Gov. Andrew M. Cuomo has dismissed his chief of emergency management after learning that he deployed government workers to clear a tree at his Long Island home during Hurricane Sandy, an administration official said Wednesday.
The aide, Steven Kuhr, was the director of the State Office of Emergency Management. The office coordinates the state response to disasters and is New York’s counterpart to the Federal Emergency Management Agency.
Mr. Kuhr was appointed little more than a year ago; he had run an emergency management consulting firm called the Strategic Emergency Group. Before that, he spent two decades working for New York City in a variety of jobs, including deputy director for operations and planning for the Office of Emergency Management and a chief and division captain of E.M.S. special operations at the Fire Department.
Mr. Kuhr could not immediately be reached for comment on Wednesday, and a call to his wife, Terri, who was also a partner at Strategic Emergency Group, was not returned.
During the storm, Mr. Kuhr, who lives in Suffolk County, was working in Albany. At a time when work crews were in high demand, he is believed to have told the Suffolk County Office of Emergency Management to clear a tree from his driveway, an administration official said, speaking on the condition of anonymity because the dismissal had not yet been made public.
Mr. Cuomo, a Democrat, recently found out what had happened and dismissed Mr. Kuhr, who earned $153,000 a year, according to state records compiled by the Empire Center for New York State Policy.
State Senator Martin Golden, a Brooklyn Republican whose district includes areas like Gerritsen Beach, which has about 2,000 residents still without power, said the action ascribed to Mr. Kuhr was “definitely an abuse of power.”
“I’ve got people sitting in their homes with two inches of snow outside, they have no electricity, no hot water, they’re sitting in their homes and freezing to death,” Mr. Golden said.

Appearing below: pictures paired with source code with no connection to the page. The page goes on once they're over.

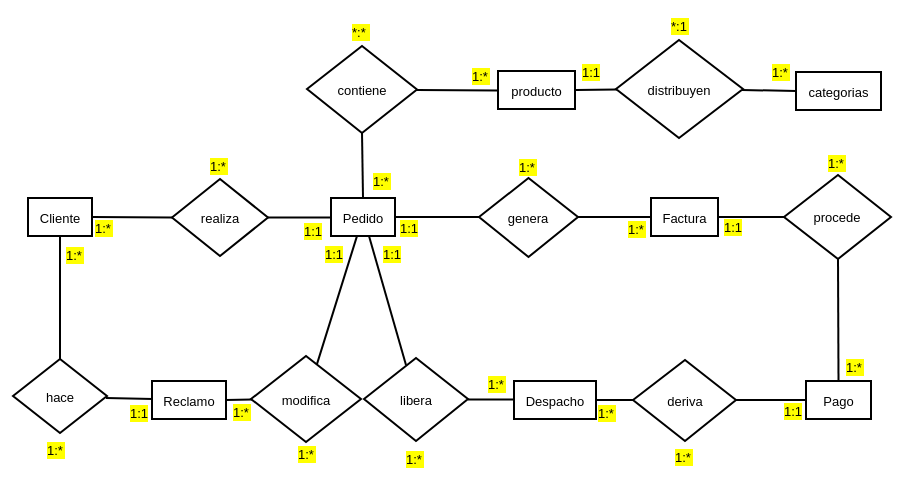
<!DOCTYPE html>
<html lang="es">
<head>
<meta charset="utf-8">
<title>Diagrama entidad-relación de pedidos</title>
<style>
:root { --paper: #fff; --ink: #000; --highlight: #ff0; }
* { box-sizing: border-box; }
body { margin: 0; background: var(--paper); }
.diagram {
  position: relative; width: 904px; height: 484px; overflow: hidden;
  background: var(--paper); color: var(--ink);
  font: 13px/17px "Liberation Sans", Arial, sans-serif;
}
.shapes { position: absolute; inset: 0; display: block; stroke: var(--ink); stroke-width: 2; fill: var(--paper); }
.entity, .relation, .cardinality { position: absolute; left: var(--x); top: var(--y); white-space: nowrap; }
.entity {
  display: flex; align-items: center; justify-content: center;
  width: var(--w); height: 40px; padding-top: 2px;
  border: 2px solid var(--ink); background: var(--paper);
}
.relation { transform: translate(-50%, -50%); }
.cardinality { width: 18px; height: 17px; background: var(--highlight); }
</style>
</head>
<body>
<main class="diagram">
  <svg class="shapes" width="904" height="484" viewBox="0 0 904 484" aria-hidden="true">
    <g class="connectors">
      <line x1="417" y1="90" x2="498" y2="90.5"/>
      <line x1="576" y1="90" x2="617" y2="89.5"/>
      <line x1="742" y1="90" x2="796" y2="91"/>
      <line x1="362" y1="132" x2="363" y2="198"/>
      <line x1="92" y1="217" x2="172" y2="217.5"/>
      <line x1="268" y1="217.5" x2="331" y2="217.5"/>
      <line x1="395" y1="217" x2="479" y2="217"/>
      <line x1="578" y1="217" x2="651" y2="217"/>
      <line x1="718" y1="217" x2="785" y2="217"/>
      <line x1="838" y1="259" x2="838.5" y2="381"/>
      <line x1="60" y1="236" x2="60" y2="360"/>
      <line x1="106" y1="398" x2="153" y2="399"/>
      <line x1="226" y1="400" x2="252" y2="399.5"/>
      <line x1="357" y1="236" x2="317" y2="364"/>
      <line x1="369" y1="236" x2="406" y2="365"/>
      <line x1="468" y1="399.5" x2="514" y2="399.5"/>
      <line x1="596" y1="400" x2="634" y2="400"/>
      <line x1="736" y1="400" x2="807" y2="400"/>
    </g>
    <g class="diamonds">
      <polygon points="307,89 362,46 417,89.5 362,133"/>
      <polygon points="616,89 679,40 743,89 679,138"/>
      <polygon points="172,217.5 220,179 268,217.5 220,256"/>
      <polygon points="479,217 528.5,178 578,217 528.5,257"/>
      <polygon points="784,217 838,175 891,217 838,259"/>
      <polygon points="13,396 60,359 107,396 60,433"/>
      <polygon points="251,399 306,356 361,399 306,442"/>
      <polygon points="364,399 416,358 468,399 416,441"/>
      <polygon points="633,400 685,360 736,400 685,441"/>
    </g>
  </svg>

  <div class="entity" style="--x:497px;--y:70px;--w:79px">producto</div>
  <div class="entity" style="--x:795px;--y:71px;--w:87px">categorias</div>
  <div class="entity" style="--x:27px;--y:197px;--w:66px">Cliente</div>
  <div class="entity" style="--x:330px;--y:197px;--w:66px">Pedido</div>
  <div class="entity" style="--x:650px;--y:197px;--w:69px">Factura</div>
  <div class="entity" style="--x:151px;--y:380px;--w:76px">Reclamo</div>
  <div class="entity" style="--x:513px;--y:380px;--w:84px">Despacho</div>
  <div class="entity" style="--x:805px;--y:380px;--w:67px">Pago</div>

  <span class="relation" style="--x:362px;--y:90px">contiene</span>
  <span class="relation" style="--x:679px;--y:90px">distribuyen</span>
  <span class="relation" style="--x:220px;--y:218px">realiza</span>
  <span class="relation" style="--x:528px;--y:218px">genera</span>
  <span class="relation" style="--x:837px;--y:217px">procede</span>
  <span class="relation" style="--x:60px;--y:397px">hace</span>
  <span class="relation" style="--x:306px;--y:400px">modifica</span>
  <span class="relation" style="--x:416px;--y:400px">libera</span>
  <span class="relation" style="--x:685px;--y:401px">deriva</span>

  <span class="cardinality" style="--x:352px;--y:24px">*:*</span>
  <span class="cardinality" style="--x:671px;--y:18px">*:1</span>
  <span class="cardinality" style="--x:472px;--y:68px">1:*</span>
  <span class="cardinality" style="--x:582px;--y:64px">1:1</span>
  <span class="cardinality" style="--x:772px;--y:64px">1:*</span>
  <span class="cardinality" style="--x:210px;--y:158px">1:*</span>
  <span class="cardinality" style="--x:373px;--y:173px">1:*</span>
  <span class="cardinality" style="--x:519px;--y:159px">1:*</span>
  <span class="cardinality" style="--x:828px;--y:155px">1:*</span>
  <span class="cardinality" style="--x:95px;--y:220px">1:*</span>
  <span class="cardinality" style="--x:304px;--y:223px">1:1</span>
  <span class="cardinality" style="--x:400px;--y:220px">1:1</span>
  <span class="cardinality" style="--x:628px;--y:221px">1:*</span>
  <span class="cardinality" style="--x:724px;--y:219px">1:1</span>
  <span class="cardinality" style="--x:66px;--y:247px">1:*</span>
  <span class="cardinality" style="--x:325px;--y:246px">1:1</span>
  <span class="cardinality" style="--x:383px;--y:246px">1:1</span>
  <span class="cardinality" style="--x:846px;--y:359px">1:*</span>
  <span class="cardinality" style="--x:130px;--y:405px">1:1</span>
  <span class="cardinality" style="--x:233px;--y:404px">1:*</span>
  <span class="cardinality" style="--x:488px;--y:376px">1:*</span>
  <span class="cardinality" style="--x:598px;--y:405px">1:*</span>
  <span class="cardinality" style="--x:784px;--y:403px">1:1</span>
  <span class="cardinality" style="--x:47px;--y:442px">1:*</span>
  <span class="cardinality" style="--x:298px;--y:446px">1:*</span>
  <span class="cardinality" style="--x:406px;--y:451px">1:*</span>
  <span class="cardinality" style="--x:675px;--y:449px">1:*</span>
</main>
</body>
</html>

“This guy’s only worried about his own home? It’s sad. The governor made the right call.”
Mr. Cuomo has expressed increasing frustration that so many New Yorkers are still without power — about 240,000, according to the latest report from the federal Energy Department — and has repeatedly threatened the public utilities that have been scrambling to restore service, even warning that they could lose their operating certificates.
The numbers are down from the more than two million New Yorkers who were without power immediately after the storm, but that has been little comfort to people, many of them on Long Island and in Westchester County, who are still in the dark as temperatures drop, the governor has acknowledged.
“Power continues to be a struggle,” Mr. Cuomo said Tuesday. “Until every family has their power back, we’re going to continue to work 24 hours a day, 7 days a week, to make that happen.”
Mr. Cuomo has been unusually visible during the periods before, during and after the storm, and he has repeatedly talked about the efforts the state is making to help hard-hit communities.
The firing is particularly unusual because it comes in the middle of the crisis, when parts of the state are still reeling from hurricane damage and some communities are experiencing further damage from a northeaster that arrived in the region on Wednesday.
Mr. Kuhr, however, was not the senior aide leading the recovery efforts. That role is being filled by Howard Glaser, the state’s operations director and one of Mr. Cuomo’s most trusted aides, who has frequently appeared by his side in news conferences.
Mr. Kuhr, who lives in East Northport, was profiled along with his partners in a brief Newsday article last year. It said Strategic Emergency Group had advised the New York Yankees on an emergency plan for their new stadium.